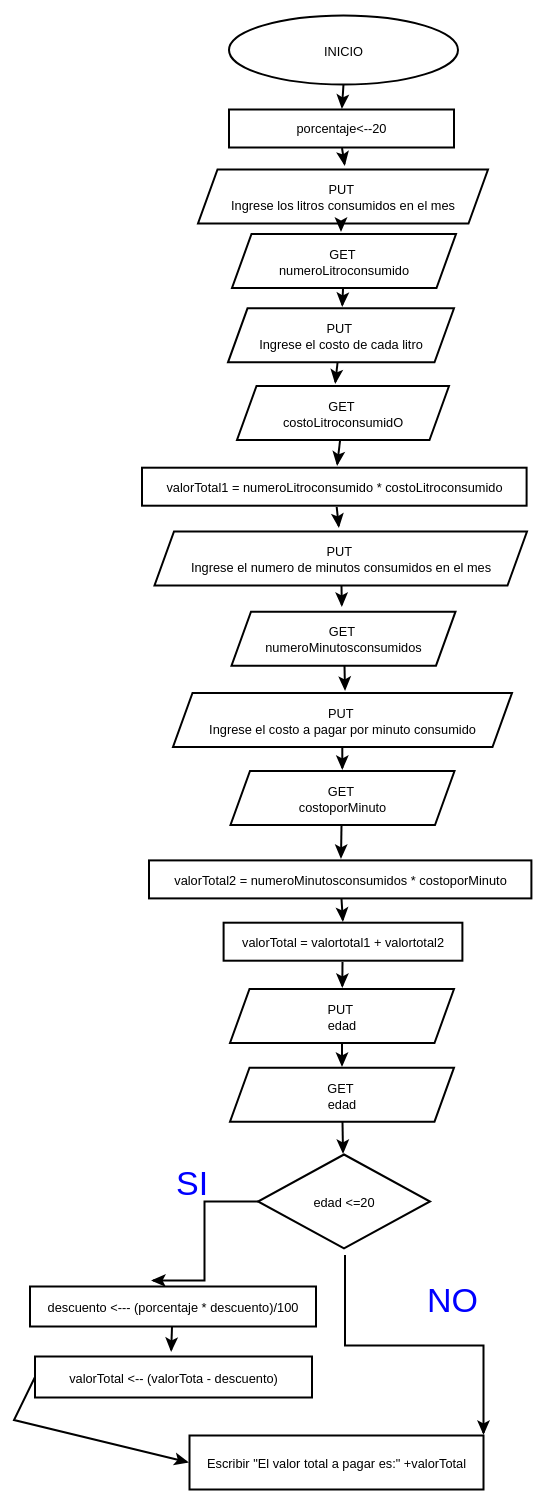
<!DOCTYPE html>
<html lang="es">
<head>
<meta charset="utf-8">
<title>Diagrama de flujo: valor total a pagar</title>
<style>
:root { --paper: #ffffff; --ink: #000000; --branch: #0000ff; }
* { box-sizing: border-box; }
html, body { margin: 0; background: var(--paper); }
.flowchart {
  position: relative; width: 544px; height: 1504px; overflow: hidden;
  background: var(--paper); color: var(--ink);
  font: 12.8px/16px "Liberation Sans", Arial, sans-serif;
}
.drawing { position: absolute; left: 0; top: 0; display: block; }
.shapes { fill: var(--paper); stroke: var(--ink); stroke-width: 2; }
.connectors { fill: none; stroke: var(--ink); stroke-width: 2; }
.connectors path { marker-end: url(#arrow); }
.arrowhead { fill: var(--ink); }
.node {
  position: absolute; left: var(--x); top: var(--y); width: var(--w); height: var(--h);
  display: flex; align-items: center; justify-content: center;
  padding-top: 2px; text-align: center; white-space: pre;
}
.branch { position: absolute; font-size: 34px; line-height: 40px; color: var(--branch); }
.yes { left: 176px; top: 1163px; }
.no { left: 427px; top: 1280px; }
</style>
</head>
<body>
<main class="flowchart">
  <svg class="drawing" width="544" height="1504" viewBox="0 0 544 1504" aria-hidden="true">
    <defs>
      <marker id="arrow" markerUnits="userSpaceOnUse" markerWidth="16" markerHeight="14" viewBox="-14 -7 16 14" refX="0" refY="0" orient="auto">
        <path class="arrowhead" d="M2 0L-13 -6.5L-9.5 0L-13 6.5Z"/>
      </marker>
    </defs>
    <g class="shapes">
      <ellipse cx="343.5" cy="50" rx="114.5" ry="34.5"/>
      <rect x="229" y="109.5" width="225" height="38"/>
      <polygon points="217.5,169.5 488,169.5 468.5,223.5 198,223.5"/>
      <polygon points="251.5,234 456,234 436.5,288 232,288"/>
      <polygon points="247.5,308.3 454,308.3 434.5,362.3 228,362.3"/>
      <polygon points="256.5,386 449,386 429.5,440 237,440"/>
      <rect x="142" y="467.7" width="384.6" height="38"/>
      <polygon points="174,531.5 527,531.5 507.5,585.5 154.5,585.5"/>
      <polygon points="251,611.7 455.5,611.7 436,665.7 231.5,665.7"/>
      <polygon points="192.5,693 512,693 492.5,747 173,747"/>
      <polygon points="250,771 454.5,771 435,825 230.5,825"/>
      <rect x="149" y="860.4" width="382.4" height="38"/>
      <rect x="223.6" y="922.7" width="238.8" height="38"/>
      <polygon points="249.5,989 454,989 434.5,1043 230,1043"/>
      <polygon points="249.5,1067.7 454,1067.7 434.5,1121.7 230,1121.7"/>
      <polygon points="344,1154.5 430,1201.5 344,1248.3 258,1201.5"/>
      <rect x="30" y="1286.5" width="286" height="40"/>
      <rect x="35" y="1356.5" width="277" height="41"/>
      <rect x="189.5" y="1435.5" width="294" height="54"/>
    </g>
    <g class="connectors">
      <path d="M343.5 84L342 107"/>
      <path d="M342 148L344.5 164"/>
      <path d="M341 223V230"/>
      <path d="M343 289L342.3 305"/>
      <path d="M337.5 363L335.4 382"/>
      <path d="M340 441L337.3 464"/>
      <path d="M336.7 507L338.7 526"/>
      <path d="M341.5 586L341.8 605"/>
      <path d="M344.5 666L345 689"/>
      <path d="M342.3 748V768"/>
      <path d="M341.5 826L341 857"/>
      <path d="M341.5 899L342.8 920"/>
      <path d="M342.5 962L342.3 986"/>
      <path d="M342 1044V1065"/>
      <path d="M342.5 1122L343 1152"/>
      <path d="M258 1201.5H204.5V1280.5H153"/>
      <path d="M345 1255V1345.5H483.5V1433"/>
      <path d="M172 1327L171.2 1350"/>
      <path d="M35 1377L14 1420L187 1462"/>
    </g>
  </svg>

  <div class="node" style="--x:229px;--y:16px;--w:229px;--h:69px">INICIO</div>
  <div class="node" style="--x:229px;--y:109px;--w:225px;--h:38px">porcentaje&lt;--20</div>
  <div class="node" style="--x:198px;--y:170px;--w:290px;--h:54px">PUT 
Ingrese los litros consumidos en el mes</div>
  <div class="node" style="--x:232px;--y:235px;--w:224px;--h:54px">GET 
numeroLitroconsumido</div>
  <div class="node" style="--x:228px;--y:309px;--w:226px;--h:54px">PUT 
Ingrese el costo de cada litro</div>
  <div class="node" style="--x:237px;--y:387px;--w:212px;--h:54px">GET 
costoLitroconsumidO</div>
  <div class="node" style="--x:142px;--y:468px;--w:385px;--h:38px">valorTotal1 = numeroLitroconsumido * costoLitroconsumido</div>
  <div class="node" style="--x:155px;--y:532px;--w:372px;--h:54px">PUT 
Ingrese el numero de minutos consumidos en el mes</div>
  <div class="node" style="--x:232px;--y:612px;--w:223px;--h:54px">GET 
numeroMinutosconsumidos</div>
  <div class="node" style="--x:173px;--y:694px;--w:339px;--h:54px">PUT 
Ingrese el costo a pagar por minuto consumido</div>
  <div class="node" style="--x:230px;--y:772px;--w:225px;--h:54px">GET 
costoporMinuto</div>
  <div class="node" style="--x:149px;--y:861px;--w:383px;--h:38px">valorTotal2 = numeroMinutosconsumidos * costoporMinuto</div>
  <div class="node" style="--x:224px;--y:923px;--w:238px;--h:38px">valorTotal = valortotal1 + valortotal2</div>
  <div class="node" style="--x:230px;--y:990px;--w:224px;--h:54px">PUT 
edad</div>
  <div class="node" style="--x:230px;--y:1069px;--w:224px;--h:54px">GET 
edad</div>
  <div class="node" style="--x:258px;--y:1155px;--w:172px;--h:94px">edad &lt;=20</div>
  <div class="branch yes">SI</div>
  <div class="branch no">NO</div>
  <div class="node" style="--x:30px;--y:1287px;--w:286px;--h:40px">descuento &lt;--- (porcentaje * descuento)/100</div>
  <div class="node" style="--x:35px;--y:1357px;--w:277px;--h:41px">valorTotal &lt;-- (valorTota - descuento)</div>
  <div class="node" style="--x:190px;--y:1436px;--w:293px;--h:54px">Escribir "El valor total a pagar es:" +valorTotal</div>
</main>
</body>
</html>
■ ■ ■ ■ ■
> **Work required**
Please report all lines in the entries where "left" appears.

> **Written solution**
.drawing { position: absolute; left: 0; top: 0; display: block; }
  position: absolute; left: var(--x); top: var(--y); width: var(--w); height: var(--h);
.yes { left: 176px; top: 1163px; }
.no { left: 427px; top: 1280px; }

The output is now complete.